Kanyenda v National Bank of Malawi (IRC 101 of 2007 ) ( of ) [2007] MWIRC 33 (04 June 2007);




MATTER NO. IRC 101 OF 2007


KANYENDA……………………….……………………… ……………...APPLICANT



CORAM: R. Zibelu Banda (Ms); Chairperson
Kanyenda of Counsel for the Applicant
Bandawe of Counsel for the Respondent
Chinkudzu; Official Interpreter


Severance allowance-Qualifications-Disqualifications-Whether retired employees are disqualified from receiving severance allowance


The applicant was employed by the respondent bank for number years not in dispute. The applicant then reached retirement age and his retirement package was calculated and made available to him. The applicant was not paid severance allowance because the respondent was of the view that severance allowance was not payable to employees whose services were terminated through reaching retirement age. The applicant took up this action to enforce his right to severance allowance.

The Law

Severance allowance is provided for under section 35 of the Employment Act 2000. It provides that on termination of contract, by mutual agreement with the employer or unilaterally by the employer, an employee shall be entitled to be paid by the employer, at the time of termination, a severance allowance to be calculated in accordance with the First Schedule.

In section 35 (6) the Act provides exceptions to payment of severance allowance. The exceptions include persons whose contracts are terminated fairly for a misconduct, those serving probationary period, those who unreasonably refuses an offer of re-employment, those employed by a partnership and the termination results from the dissolution of the partnership, those employed by a personal employer whose termination is terminated by death of that employer and is re-employment by the deceased’s representative or refuses such employment.

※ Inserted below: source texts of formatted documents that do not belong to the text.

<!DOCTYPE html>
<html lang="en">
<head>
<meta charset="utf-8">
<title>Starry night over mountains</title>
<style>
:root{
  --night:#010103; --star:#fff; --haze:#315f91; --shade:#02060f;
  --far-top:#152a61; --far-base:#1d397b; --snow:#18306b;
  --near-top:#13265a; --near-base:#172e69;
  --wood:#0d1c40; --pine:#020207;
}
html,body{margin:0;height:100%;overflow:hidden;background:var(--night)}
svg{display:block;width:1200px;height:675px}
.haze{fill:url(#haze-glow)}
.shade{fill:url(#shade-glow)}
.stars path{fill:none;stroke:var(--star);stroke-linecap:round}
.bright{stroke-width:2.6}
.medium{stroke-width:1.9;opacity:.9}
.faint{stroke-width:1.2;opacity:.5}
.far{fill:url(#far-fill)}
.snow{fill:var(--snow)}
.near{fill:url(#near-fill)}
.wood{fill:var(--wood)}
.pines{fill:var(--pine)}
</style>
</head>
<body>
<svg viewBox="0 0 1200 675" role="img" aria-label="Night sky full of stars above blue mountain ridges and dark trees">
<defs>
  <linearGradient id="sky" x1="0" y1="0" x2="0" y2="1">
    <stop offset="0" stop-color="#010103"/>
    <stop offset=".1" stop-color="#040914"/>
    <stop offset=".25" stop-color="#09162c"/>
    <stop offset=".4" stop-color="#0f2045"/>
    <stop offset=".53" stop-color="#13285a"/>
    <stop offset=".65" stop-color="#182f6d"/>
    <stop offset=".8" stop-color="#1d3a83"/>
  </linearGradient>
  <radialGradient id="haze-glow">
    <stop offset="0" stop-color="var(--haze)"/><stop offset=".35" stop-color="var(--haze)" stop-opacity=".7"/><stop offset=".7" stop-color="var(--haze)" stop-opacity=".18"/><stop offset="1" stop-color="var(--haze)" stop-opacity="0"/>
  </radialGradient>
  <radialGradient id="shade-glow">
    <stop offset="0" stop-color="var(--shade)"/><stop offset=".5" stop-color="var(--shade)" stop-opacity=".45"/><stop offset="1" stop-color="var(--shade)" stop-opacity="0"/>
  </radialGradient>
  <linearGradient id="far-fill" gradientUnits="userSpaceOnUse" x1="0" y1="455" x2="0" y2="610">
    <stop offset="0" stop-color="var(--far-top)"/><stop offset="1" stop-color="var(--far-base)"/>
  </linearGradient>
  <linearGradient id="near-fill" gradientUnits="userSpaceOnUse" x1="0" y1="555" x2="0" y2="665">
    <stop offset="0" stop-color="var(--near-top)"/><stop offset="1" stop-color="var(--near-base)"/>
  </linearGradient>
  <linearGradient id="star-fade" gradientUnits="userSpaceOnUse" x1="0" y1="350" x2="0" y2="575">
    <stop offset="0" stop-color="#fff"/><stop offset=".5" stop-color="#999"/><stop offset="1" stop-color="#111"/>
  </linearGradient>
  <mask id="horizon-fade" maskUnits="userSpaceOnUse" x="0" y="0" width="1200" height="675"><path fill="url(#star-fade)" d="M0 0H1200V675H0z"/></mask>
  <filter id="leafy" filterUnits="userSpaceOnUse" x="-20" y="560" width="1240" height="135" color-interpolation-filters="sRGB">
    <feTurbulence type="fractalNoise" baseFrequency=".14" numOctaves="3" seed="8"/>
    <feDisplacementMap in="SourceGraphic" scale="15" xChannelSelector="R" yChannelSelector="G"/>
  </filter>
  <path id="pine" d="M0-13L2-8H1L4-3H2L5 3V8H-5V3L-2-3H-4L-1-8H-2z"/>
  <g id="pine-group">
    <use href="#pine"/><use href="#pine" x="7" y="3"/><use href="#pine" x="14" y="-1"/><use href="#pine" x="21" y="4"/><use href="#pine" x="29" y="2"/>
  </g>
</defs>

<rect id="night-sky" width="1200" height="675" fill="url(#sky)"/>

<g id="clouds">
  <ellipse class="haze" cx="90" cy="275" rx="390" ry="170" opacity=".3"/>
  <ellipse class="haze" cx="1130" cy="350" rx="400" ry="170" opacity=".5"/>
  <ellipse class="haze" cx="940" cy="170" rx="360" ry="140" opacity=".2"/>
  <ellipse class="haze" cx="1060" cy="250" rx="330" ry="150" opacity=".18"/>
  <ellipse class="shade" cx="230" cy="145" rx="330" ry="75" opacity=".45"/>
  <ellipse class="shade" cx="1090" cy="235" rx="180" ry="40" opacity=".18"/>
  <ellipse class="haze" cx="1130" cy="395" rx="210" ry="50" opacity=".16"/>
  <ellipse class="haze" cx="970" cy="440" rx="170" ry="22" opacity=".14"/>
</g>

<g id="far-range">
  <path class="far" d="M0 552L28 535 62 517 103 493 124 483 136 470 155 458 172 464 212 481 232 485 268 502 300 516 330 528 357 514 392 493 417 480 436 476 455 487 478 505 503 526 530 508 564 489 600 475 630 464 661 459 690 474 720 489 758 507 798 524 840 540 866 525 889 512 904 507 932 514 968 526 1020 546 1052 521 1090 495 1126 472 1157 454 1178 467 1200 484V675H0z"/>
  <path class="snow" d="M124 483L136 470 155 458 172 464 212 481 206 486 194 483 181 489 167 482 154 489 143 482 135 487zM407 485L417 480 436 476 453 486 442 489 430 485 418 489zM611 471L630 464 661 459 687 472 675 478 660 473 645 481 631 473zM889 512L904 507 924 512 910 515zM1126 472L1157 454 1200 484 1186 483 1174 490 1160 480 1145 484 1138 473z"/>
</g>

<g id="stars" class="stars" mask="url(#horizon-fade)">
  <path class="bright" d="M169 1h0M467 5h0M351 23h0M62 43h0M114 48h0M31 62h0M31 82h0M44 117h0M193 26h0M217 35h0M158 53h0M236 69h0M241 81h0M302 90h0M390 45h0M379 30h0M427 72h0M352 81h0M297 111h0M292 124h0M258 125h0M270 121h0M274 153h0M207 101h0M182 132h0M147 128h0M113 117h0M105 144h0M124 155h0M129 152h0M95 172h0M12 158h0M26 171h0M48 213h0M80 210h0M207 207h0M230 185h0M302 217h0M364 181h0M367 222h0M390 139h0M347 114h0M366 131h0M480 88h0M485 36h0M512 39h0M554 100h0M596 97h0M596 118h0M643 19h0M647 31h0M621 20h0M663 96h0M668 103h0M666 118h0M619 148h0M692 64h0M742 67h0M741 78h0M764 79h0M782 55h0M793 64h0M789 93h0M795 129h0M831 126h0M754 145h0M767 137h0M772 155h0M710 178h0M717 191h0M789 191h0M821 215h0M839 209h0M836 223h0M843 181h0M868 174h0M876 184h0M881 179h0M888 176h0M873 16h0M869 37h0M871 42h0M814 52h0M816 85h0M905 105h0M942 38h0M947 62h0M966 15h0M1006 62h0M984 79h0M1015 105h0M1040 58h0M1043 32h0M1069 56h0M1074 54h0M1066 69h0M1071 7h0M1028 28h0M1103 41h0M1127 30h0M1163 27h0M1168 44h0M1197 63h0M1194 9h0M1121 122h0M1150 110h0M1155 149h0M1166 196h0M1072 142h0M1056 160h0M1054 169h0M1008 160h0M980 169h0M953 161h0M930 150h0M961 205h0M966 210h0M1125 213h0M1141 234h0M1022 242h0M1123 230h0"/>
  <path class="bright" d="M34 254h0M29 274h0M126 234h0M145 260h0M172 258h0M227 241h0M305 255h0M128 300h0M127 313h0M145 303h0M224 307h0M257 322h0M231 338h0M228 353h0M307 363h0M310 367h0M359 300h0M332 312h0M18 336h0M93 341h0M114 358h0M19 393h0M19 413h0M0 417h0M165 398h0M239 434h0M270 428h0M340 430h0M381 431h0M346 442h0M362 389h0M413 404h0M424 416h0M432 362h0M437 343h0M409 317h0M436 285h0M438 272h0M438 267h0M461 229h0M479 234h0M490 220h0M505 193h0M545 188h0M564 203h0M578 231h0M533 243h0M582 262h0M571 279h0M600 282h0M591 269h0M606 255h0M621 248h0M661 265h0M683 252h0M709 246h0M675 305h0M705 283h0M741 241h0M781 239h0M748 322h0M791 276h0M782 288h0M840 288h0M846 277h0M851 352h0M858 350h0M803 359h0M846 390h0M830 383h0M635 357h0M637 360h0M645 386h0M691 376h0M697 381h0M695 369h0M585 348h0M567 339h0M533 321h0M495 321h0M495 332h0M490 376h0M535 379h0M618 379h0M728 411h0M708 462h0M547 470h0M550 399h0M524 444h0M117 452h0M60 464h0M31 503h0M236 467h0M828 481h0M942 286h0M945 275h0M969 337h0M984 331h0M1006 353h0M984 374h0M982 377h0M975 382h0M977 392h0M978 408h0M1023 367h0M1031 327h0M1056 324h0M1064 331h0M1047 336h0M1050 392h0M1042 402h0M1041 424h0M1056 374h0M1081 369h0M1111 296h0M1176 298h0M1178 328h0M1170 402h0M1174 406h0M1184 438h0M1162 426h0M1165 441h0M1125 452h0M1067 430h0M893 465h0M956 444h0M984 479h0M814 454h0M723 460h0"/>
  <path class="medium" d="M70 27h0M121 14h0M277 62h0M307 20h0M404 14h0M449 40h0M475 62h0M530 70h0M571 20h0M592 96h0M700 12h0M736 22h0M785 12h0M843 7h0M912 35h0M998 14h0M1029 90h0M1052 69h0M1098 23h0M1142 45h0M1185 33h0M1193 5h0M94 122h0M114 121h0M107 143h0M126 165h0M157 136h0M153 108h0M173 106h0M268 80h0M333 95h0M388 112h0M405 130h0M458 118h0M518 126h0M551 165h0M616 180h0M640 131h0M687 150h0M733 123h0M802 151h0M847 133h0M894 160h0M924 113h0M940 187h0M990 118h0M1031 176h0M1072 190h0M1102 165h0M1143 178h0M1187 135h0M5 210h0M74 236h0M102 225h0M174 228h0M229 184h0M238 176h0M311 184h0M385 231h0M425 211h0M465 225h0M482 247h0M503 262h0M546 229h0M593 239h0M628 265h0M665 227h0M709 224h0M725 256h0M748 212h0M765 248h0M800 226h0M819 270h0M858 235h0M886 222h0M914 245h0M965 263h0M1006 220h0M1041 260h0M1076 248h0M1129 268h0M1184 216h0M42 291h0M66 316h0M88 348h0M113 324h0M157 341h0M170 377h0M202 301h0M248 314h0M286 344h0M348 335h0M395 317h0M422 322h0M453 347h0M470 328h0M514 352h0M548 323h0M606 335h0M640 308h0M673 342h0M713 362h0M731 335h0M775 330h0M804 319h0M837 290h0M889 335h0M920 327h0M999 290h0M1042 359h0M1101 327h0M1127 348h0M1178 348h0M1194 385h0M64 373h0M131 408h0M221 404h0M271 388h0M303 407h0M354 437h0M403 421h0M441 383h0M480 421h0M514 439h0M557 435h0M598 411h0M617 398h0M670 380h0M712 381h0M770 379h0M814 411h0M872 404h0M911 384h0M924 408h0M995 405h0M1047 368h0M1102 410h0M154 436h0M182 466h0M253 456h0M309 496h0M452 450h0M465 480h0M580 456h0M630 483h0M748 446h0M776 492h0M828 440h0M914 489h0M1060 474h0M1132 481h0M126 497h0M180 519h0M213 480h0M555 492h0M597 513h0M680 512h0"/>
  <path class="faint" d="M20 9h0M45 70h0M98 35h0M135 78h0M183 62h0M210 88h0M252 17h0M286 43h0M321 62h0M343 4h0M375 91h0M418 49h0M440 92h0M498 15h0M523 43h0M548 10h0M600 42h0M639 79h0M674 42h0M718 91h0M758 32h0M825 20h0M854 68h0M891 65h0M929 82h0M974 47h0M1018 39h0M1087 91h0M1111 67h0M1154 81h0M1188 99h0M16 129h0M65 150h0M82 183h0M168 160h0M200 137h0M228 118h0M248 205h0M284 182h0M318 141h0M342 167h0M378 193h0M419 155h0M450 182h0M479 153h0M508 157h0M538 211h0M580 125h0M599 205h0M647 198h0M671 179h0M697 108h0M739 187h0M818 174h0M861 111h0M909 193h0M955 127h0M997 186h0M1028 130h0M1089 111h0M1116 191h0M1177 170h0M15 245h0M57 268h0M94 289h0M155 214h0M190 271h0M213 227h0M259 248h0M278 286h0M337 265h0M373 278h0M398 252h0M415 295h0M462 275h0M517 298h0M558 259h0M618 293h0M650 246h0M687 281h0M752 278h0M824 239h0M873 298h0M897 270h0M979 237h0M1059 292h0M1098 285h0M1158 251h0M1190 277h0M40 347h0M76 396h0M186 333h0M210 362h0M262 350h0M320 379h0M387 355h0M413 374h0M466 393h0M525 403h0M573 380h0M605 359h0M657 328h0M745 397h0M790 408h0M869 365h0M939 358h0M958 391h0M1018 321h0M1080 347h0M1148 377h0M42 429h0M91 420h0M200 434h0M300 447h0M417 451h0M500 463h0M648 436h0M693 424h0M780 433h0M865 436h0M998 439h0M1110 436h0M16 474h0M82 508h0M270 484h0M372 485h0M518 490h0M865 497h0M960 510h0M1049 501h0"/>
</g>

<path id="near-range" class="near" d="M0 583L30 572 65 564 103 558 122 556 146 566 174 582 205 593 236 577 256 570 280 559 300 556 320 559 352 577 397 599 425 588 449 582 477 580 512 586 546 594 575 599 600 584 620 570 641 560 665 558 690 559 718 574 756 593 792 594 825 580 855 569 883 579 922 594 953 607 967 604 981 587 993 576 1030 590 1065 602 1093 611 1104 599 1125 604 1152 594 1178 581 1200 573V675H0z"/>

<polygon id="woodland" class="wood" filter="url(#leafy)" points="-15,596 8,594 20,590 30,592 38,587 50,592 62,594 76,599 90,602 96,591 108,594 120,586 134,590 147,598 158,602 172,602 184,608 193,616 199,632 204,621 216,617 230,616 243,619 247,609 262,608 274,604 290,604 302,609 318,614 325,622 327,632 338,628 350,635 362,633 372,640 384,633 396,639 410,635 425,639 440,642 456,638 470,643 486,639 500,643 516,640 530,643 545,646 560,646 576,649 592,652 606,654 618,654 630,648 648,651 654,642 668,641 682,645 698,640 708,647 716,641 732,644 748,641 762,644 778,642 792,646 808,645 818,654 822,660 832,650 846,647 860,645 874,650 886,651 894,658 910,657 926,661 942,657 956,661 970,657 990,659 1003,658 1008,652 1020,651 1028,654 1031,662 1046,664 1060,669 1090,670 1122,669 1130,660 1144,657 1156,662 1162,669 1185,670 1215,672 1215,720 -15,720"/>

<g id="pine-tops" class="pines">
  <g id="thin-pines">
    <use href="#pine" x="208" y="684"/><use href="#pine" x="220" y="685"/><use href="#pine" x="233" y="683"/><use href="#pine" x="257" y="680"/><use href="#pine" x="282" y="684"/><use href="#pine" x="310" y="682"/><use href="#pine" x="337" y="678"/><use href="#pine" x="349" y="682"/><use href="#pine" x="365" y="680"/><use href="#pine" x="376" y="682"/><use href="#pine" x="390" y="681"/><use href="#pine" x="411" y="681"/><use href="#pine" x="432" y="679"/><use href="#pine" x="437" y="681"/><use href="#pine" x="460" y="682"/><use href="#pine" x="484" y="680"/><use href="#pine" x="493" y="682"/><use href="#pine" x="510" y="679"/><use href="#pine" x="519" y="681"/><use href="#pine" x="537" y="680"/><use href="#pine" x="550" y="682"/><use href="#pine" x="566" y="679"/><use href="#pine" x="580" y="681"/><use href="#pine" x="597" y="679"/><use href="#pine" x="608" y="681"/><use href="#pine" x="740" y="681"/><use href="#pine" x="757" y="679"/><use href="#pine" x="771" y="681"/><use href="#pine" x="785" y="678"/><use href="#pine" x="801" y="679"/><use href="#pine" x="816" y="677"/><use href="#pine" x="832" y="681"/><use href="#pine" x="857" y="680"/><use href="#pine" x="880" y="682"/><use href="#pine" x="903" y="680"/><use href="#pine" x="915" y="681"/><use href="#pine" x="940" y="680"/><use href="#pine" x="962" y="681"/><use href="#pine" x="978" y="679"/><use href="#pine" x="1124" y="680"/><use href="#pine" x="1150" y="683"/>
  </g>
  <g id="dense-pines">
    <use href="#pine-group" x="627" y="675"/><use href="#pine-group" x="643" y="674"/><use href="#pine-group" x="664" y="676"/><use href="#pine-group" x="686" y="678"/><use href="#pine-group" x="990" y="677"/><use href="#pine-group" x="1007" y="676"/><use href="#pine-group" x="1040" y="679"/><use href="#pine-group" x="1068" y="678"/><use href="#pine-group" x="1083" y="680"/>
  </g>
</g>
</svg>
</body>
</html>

The above are situations under which severance allowance is not payable. It was held in Japan International Co-operation Agency v Jere [Civil Appeal Number 25/2002 (unreported)] HC that; if age of the employee was going to be a material factor, it could have been covered under section 35(6) of the Act. In this instant matter, this court is of the same view that if retired age was a material factor in excluding employees from receiving severance allowance it would have been covered. In fact, the issue in Jere hinged on retirement age and the court further held that:

It should have been expressly provided that section 35(1) shall not apply where the employee reaches retirement age or retires. The exclusion of this aspect was intentionally done by Parliament to enable a long serving obedient employee to pocket severance allowance whether with pension or not.

This legal position was followed in subsequent cases including in the matter of Bakasi v Sugar Corporation of Malawi [Civil Cause Number 559/2004 (unreported)] where the court held that:

Contracts with provisions on retirement age have never been classified before as fixed contracts. If the law wanted them henceforth to be known it would have classified them thus in very clear manner. By virtue of a mutually agreed term on retirement, severance allowance was due.

Bakasi is promulgating the fact that termination of contract on basis of reaching retirement age is a mutual termination. Parties mutually agree on a manner of termination just like they would agree on notice provisions. In this sense they agree that the employment would be terminated on reaching a certain age or working for a specified period of time but not in the sense of contract fixed by time.


Therefore because parties mutually agreed on the term of termination especially in this regard that termination would occur upon reaching a specified retirement age, severance allowance is payable under section 35(1) of the Employment Act. The court so finds.


Any party aggrieved by this decision is at liberty to appeal to the High Court within 30 days of this ruling.

Pronounced this 4th day of June 2007 at Blantyre.

Rachel Zibelu Banda